(Task instructions): Using the entries that follow, collect the lines where the word "lastFinger" appears.

═══ Recorded data ═══

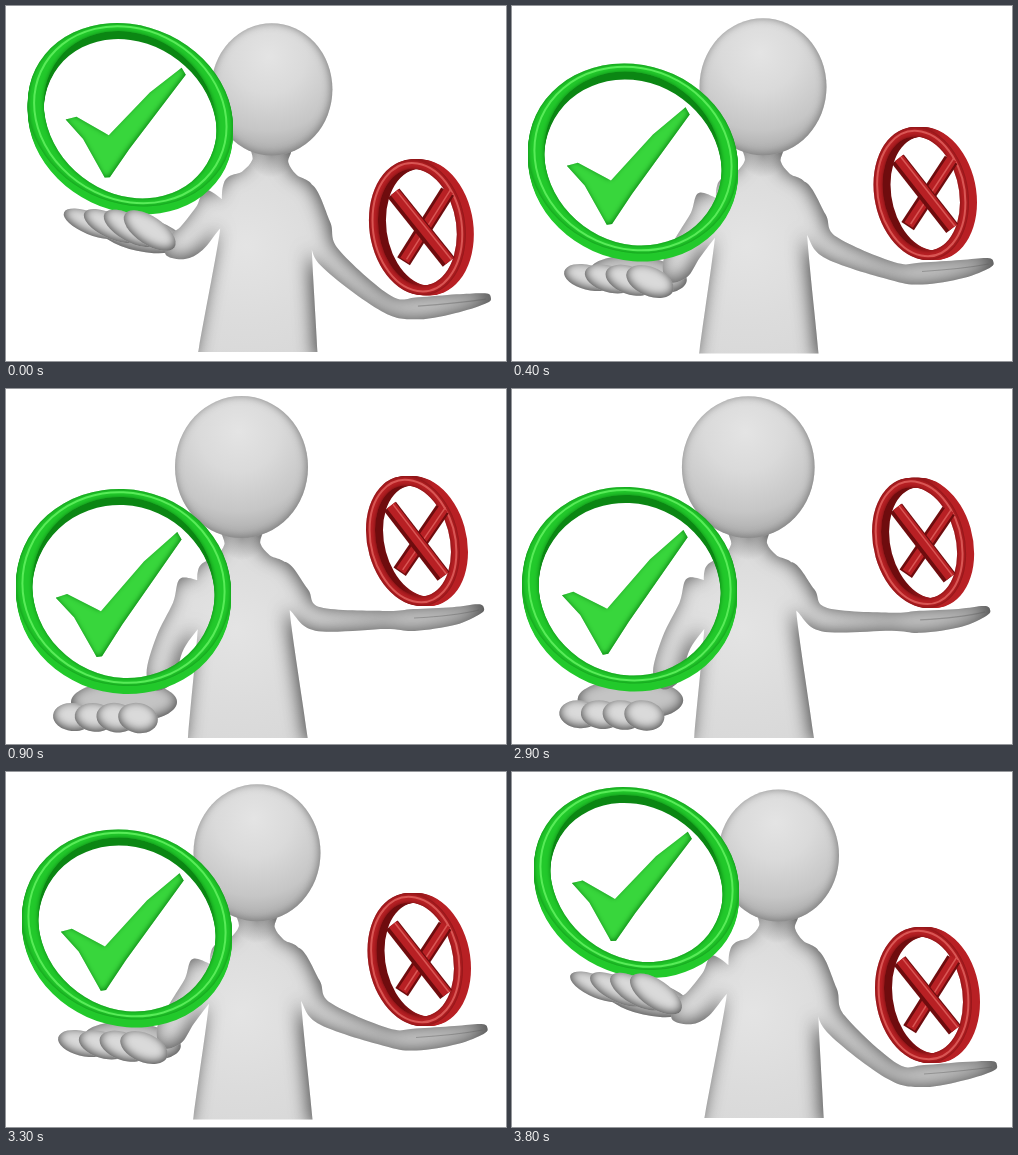
An HTML page with a canvas for the animation above (5800 ms loop, 500 px wide and 355 px high).

```html
<!DOCTYPE html>
<html lang="en">
<head>
<meta charset="utf-8">
<title>Weighing yes and no</title>
<style>
html, body { margin: 0; width: 100%; height: 100%; overflow: hidden; background: #fff; }
canvas { display: block; width: 500px; height: 355px; }
</style>
</head>
<body>
<canvas id="stage" width="500" height="355"></canvas>
<script>
const W = 500, H = 355, LOOP = 5800, STEP = 100, RETURN = 2900;
const ctx = document.getElementById('stage').getContext('2d');
const mask = document.createElement('canvas');
mask.width = W;
mask.height = H;
const maskCtx = mask.getContext('2d');

const green = { dark: '#0b8613', base: '#22c92b', light: '#58ec58' };
const red = { dark: '#6f0c0e', base: '#b82024', light: '#d95654' };

// Each pair holds the pose with the check raised and the pose with it lowered.
// Joints are x, y, radius.
const leftArm = [
  [[216, 196, 19], [194, 196, 19]],
  [[203, 211, 16], [183, 222, 18]],
  [[186, 232, 16], [164, 254, 15]],
  [[172, 240, 14], [154, 288, 14]]
];
const rightArm = [
  [[290, 188, 18], [266, 186, 18]],
  [[313, 222, 13], [292, 210, 14]],
  [[324, 252, 12], [312, 230, 12]],
  [[380, 299, 9], [380, 231, 9]],
  [[412, 304, 11], [408, 231, 11]],
  [[452, 299, 9], [448, 227, 9]],
  [[480, 294, 5], [473, 220, 5]]
];
// Height and half width down the torso.
const torso = [[140, 18], [155, 18], [167, 27], [180, 45], [230, 46], [346, 59.5], [400, 64]];

// Ovals are x, y, x radius, y radius, angle.
const head = [[266.5, 83.5, 60.5, 66, 0], [235.5, 78, 66.5, 71, 0]];
const palm = [[135, 226, 44, 17, 0.22], [118, 313, 53, 21, 0]];
const firstFinger = [[86, 215, 30, 11, 0.4], [67, 328, 20, 14, 0.1]];
const lastFinger = [[144, 222, 30, 14, 0.6], [132, 329, 20, 15, 0.2]];

// Rings are x, y, half width, half height, slant.
const greenRing = [[124.5, 110.5, 102.5, 95.5, 12], [117.5, 202.5, 107.5, 102.5, 4]];
const redRing = [[415.5, 223, 52.5, 68, 7], [411, 152, 51, 65, 11]];

// Marks live in the unit space of their ring.
const check = [
  [-0.63, 0.085], [-0.46, 0.27], [-0.25, 0.65], [-0.2, 0.64], [-0.01, 0.32],
  [0.54, -0.53], [0.5, -0.6], [0.19, -0.3], [-0.21, 0.2], [-0.525, 0.045]
];
const cross = [[[0.5, -0.58], [-0.34, 0.54]], [[-0.53, -0.45], [0.52, 0.46]]];

const lerp = (a, b, p) => a.map((v, i) => v + (b[i] - v) * p);
const pose = ([a, b], p) => lerp(a, b, p);

function smooth(pts) {
  const path = new Path2D(), n = pts.length;
  const at = i => pts[(i + n) % n];
  path.moveTo(...pts[0]);
  for (let i = 0; i < n; i++) {
    const [a, b, c, d] = [at(i - 1), at(i), at(i + 1), at(i + 2)];
    path.bezierCurveTo(b[0] + (c[0] - a[0]) / 6, b[1] + (c[1] - a[1]) / 6,
      c[0] - (d[0] - b[0]) / 6, c[1] - (d[1] - b[1]) / 6, c[0], c[1]);
  }
  path.closePath();
  return path;
}

// Rounded outline around a run of joints.
function chain(joints) {
  const left = [], right = [], last = joints.length - 1;
  joints.forEach(([x, y, r], i) => {
    const a = joints[Math.max(i - 1, 0)], b = joints[Math.min(i + 1, last)];
    const d = Math.hypot(b[0] - a[0], b[1] - a[1]);
    const tx = (b[0] - a[0]) / d * r, ty = (b[1] - a[1]) / d * r;
    left.push([x + ty, y - tx]);
    right.unshift([x - ty, y + tx]);
    if (i === last) left.push([x + tx, y + ty]);
  });
  return smooth([...left, ...right]);
}

function oval([x, y, rx, ry, angle]) {
  const path = new Path2D();
  path.ellipse(x, y, rx, ry, angle, 0, Math.PI * 2);
  return path;
}

const unitMatrix = ([x, y, w, h, s]) => new DOMMatrix([w, s, 0, Math.sqrt(h * h - s * s), x, y]);

function inRing(o, shape) {
  const path = new Path2D();
  path.addPath(shape, unitMatrix(o));
  return path;
}

function segments(pts) {
  const path = new Path2D();
  pts.forEach(([x, y]) => path.lineTo(x, y));
  return path;
}

function gradient(g, colors) {
  colors.forEach((c, i) => g.addColorStop(i / (colors.length - 1), c));
  return g;
}
const glow = (x, y, r, ...colors) => gradient(ctx.createRadialGradient(x, y, 0, x, y, r), colors);
const sweep = (x0, y0, x1, y1, ...colors) => gradient(ctx.createLinearGradient(x0, y0, x1, y1), colors);

// Fill, then let a shadow fall inwards from everything outside the shape.
function solid(path, fill, rim, blur, dx = 0, dy = 0, rule = 'nonzero') {
  maskCtx.globalCompositeOperation = 'source-over';
  maskCtx.fillRect(0, 0, W, H);
  maskCtx.globalCompositeOperation = 'destination-out';
  maskCtx.fill(path, rule);

  ctx.fillStyle = fill;
  ctx.fill(path, rule);
  ctx.save();
  ctx.clip(path, rule);
  ctx.shadowColor = rim;
  ctx.shadowBlur = blur;
  ctx.shadowOffsetX = 2 * W + dx;
  ctx.shadowOffsetY = dy;
  ctx.drawImage(mask, -2 * W, 0);
  ctx.restore();
}

function line(path, color, width) {
  ctx.strokeStyle = color;
  ctx.lineWidth = width;
  ctx.stroke(path);
}

const circle = oval([0, 0, 1, 1, 0]);

// An extruded hoop whose front face lies along the depth vector.
function ring([x, y, w, h, s], [bx, by], [dx, dy], pal) {
  const edge = (k, inset) => inRing(
    [x + dx * k, y + dy * k, w - Math.abs(dx) - bx * inset, h - Math.abs(dy) - by * inset, s], circle);
  const hoop = k => {
    const path = edge(k, 0);
    path.addPath(edge(k, 1));
    return path;
  };
  const ex = Math.sign(dx) * w, ey = Math.sign(dy) * h;
  ctx.fillStyle = sweep(x + ex, y + ey, x - ex, y - ey, pal.dark, pal.dark, pal.base, pal.base);
  for (let k = -1; k < 1; k += 0.25) ctx.fill(hoop(k), 'evenodd');
  solid(hoop(1), pal.base, pal.dark, 4, 0, 0, 'evenodd');
  line(edge(1, 0.4), pal.light, 2);
}

function drawFigure(p) {
  const [hx, hy, , hr] = pose(head, p);
  solid(oval(pose(palm, p)), '#c4c4c4', '#444', 12, 0, -2);

  const [neck, base, floor] = lerp([266, 252.5, 346], [236, 241.5, 349], p);
  const spine = torso.map(([y, r]) => [neck + (base - neck) * (y - 140) / 206, y, r]);
  const limb = joints => joints.map(j => pose(j, p));
  const arm = limb(rightArm);
  const body = chain(spine);
  body.addPath(chain(limb(leftArm)));
  body.addPath(chain(arm));

  ctx.save();
  ctx.beginPath();
  ctx.rect(0, 0, W, floor);
  ctx.clip();
  solid(body, glow(base - 12, 240, 150, '#e4e4e4', '#dcdcdc', '#d6d6d6'), '#4a4a4a', 18, -3, -1);
  ctx.clip(body);
  ctx.fillStyle = glow(neck, hy + hr, 22, 'rgba(80,80,80,.4)', 'rgba(80,80,80,0)');
  ctx.fillRect(neck - 30, hy + hr - 22, 60, 44);
  ctx.restore();

  const [a, b, c] = arm.slice(-3);
  const crease = new Path2D();
  crease.moveTo(a[0], a[1] - 2);
  crease.quadraticCurveTo(b[0], b[1], c[0], c[1] + 1);
  line(crease, 'rgba(90,90,90,.4)', 1.2);

  solid(oval(pose(head, p)),
    glow(hx - 3, hy - hr / 2, hr * 1.7, '#e4e4e4', '#dadada', '#c6c6c6', '#9a9a9a'), '#777', 9, -1, -1);
}

function drawCross(p) {
  const o = pose(redRing, p);
  ring(o, [9, 9.5], [-4, 0], red);
  for (const ends of cross) {
    const bar = inRing(o, segments(ends));
    line(bar, red.dark, 15);
    ctx.save();
    ctx.translate(1, -1);
    line(bar, red.base, 10);
    ctx.translate(2, -1);
    line(bar, red.light, 1.5);
    ctx.restore();
  }
}

function drawCheck(p) {
  const o = pose(greenRing, p);
  ring(o, [16, 8], [0, -4], green);
  solid(inRing(o, segments(check)), '#38d63c', green.dark, 5, -1, -1);
}

function drawFingers(p) {
  const first = pose(firstFinger, p), last = pose(lastFinger, p);
  for (let i = 0; i < 4; i++) {
    solid(oval(lerp(first, last, i / 3)), '#dadada', '#444', 10, 0, -2);
  }
}

function progress(t) {
  const back = t >= RETURN;
  const step = Math.floor((back ? t - RETURN : t) / STEP) + 1;
  const eased = (1 - Math.cos(Math.PI * Math.min(step / 10, 1))) / 2;
  return back ? 1 - eased : eased;
}

function draw(p) {
  ctx.fillStyle = '#fff';
  ctx.fillRect(0, 0, W, H);
  drawFigure(p);
  drawCross(p);
  drawCheck(p);
  drawFingers(p);
}

const start = performance.now();
let shown = -1;
function tick() {
  const p = progress((performance.now() - start) % LOOP);
  if (p !== shown) draw(shown = p);
  requestAnimationFrame(tick);
}
tick();
</script>
</body>
</html>
```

═══

(Response box):
const lastFinger = [[144, 222, 30, 14, 0.6], [132, 329, 20, 15, 0.2]];
  const first = pose(firstFinger, p), last = pose(lastFinger, p);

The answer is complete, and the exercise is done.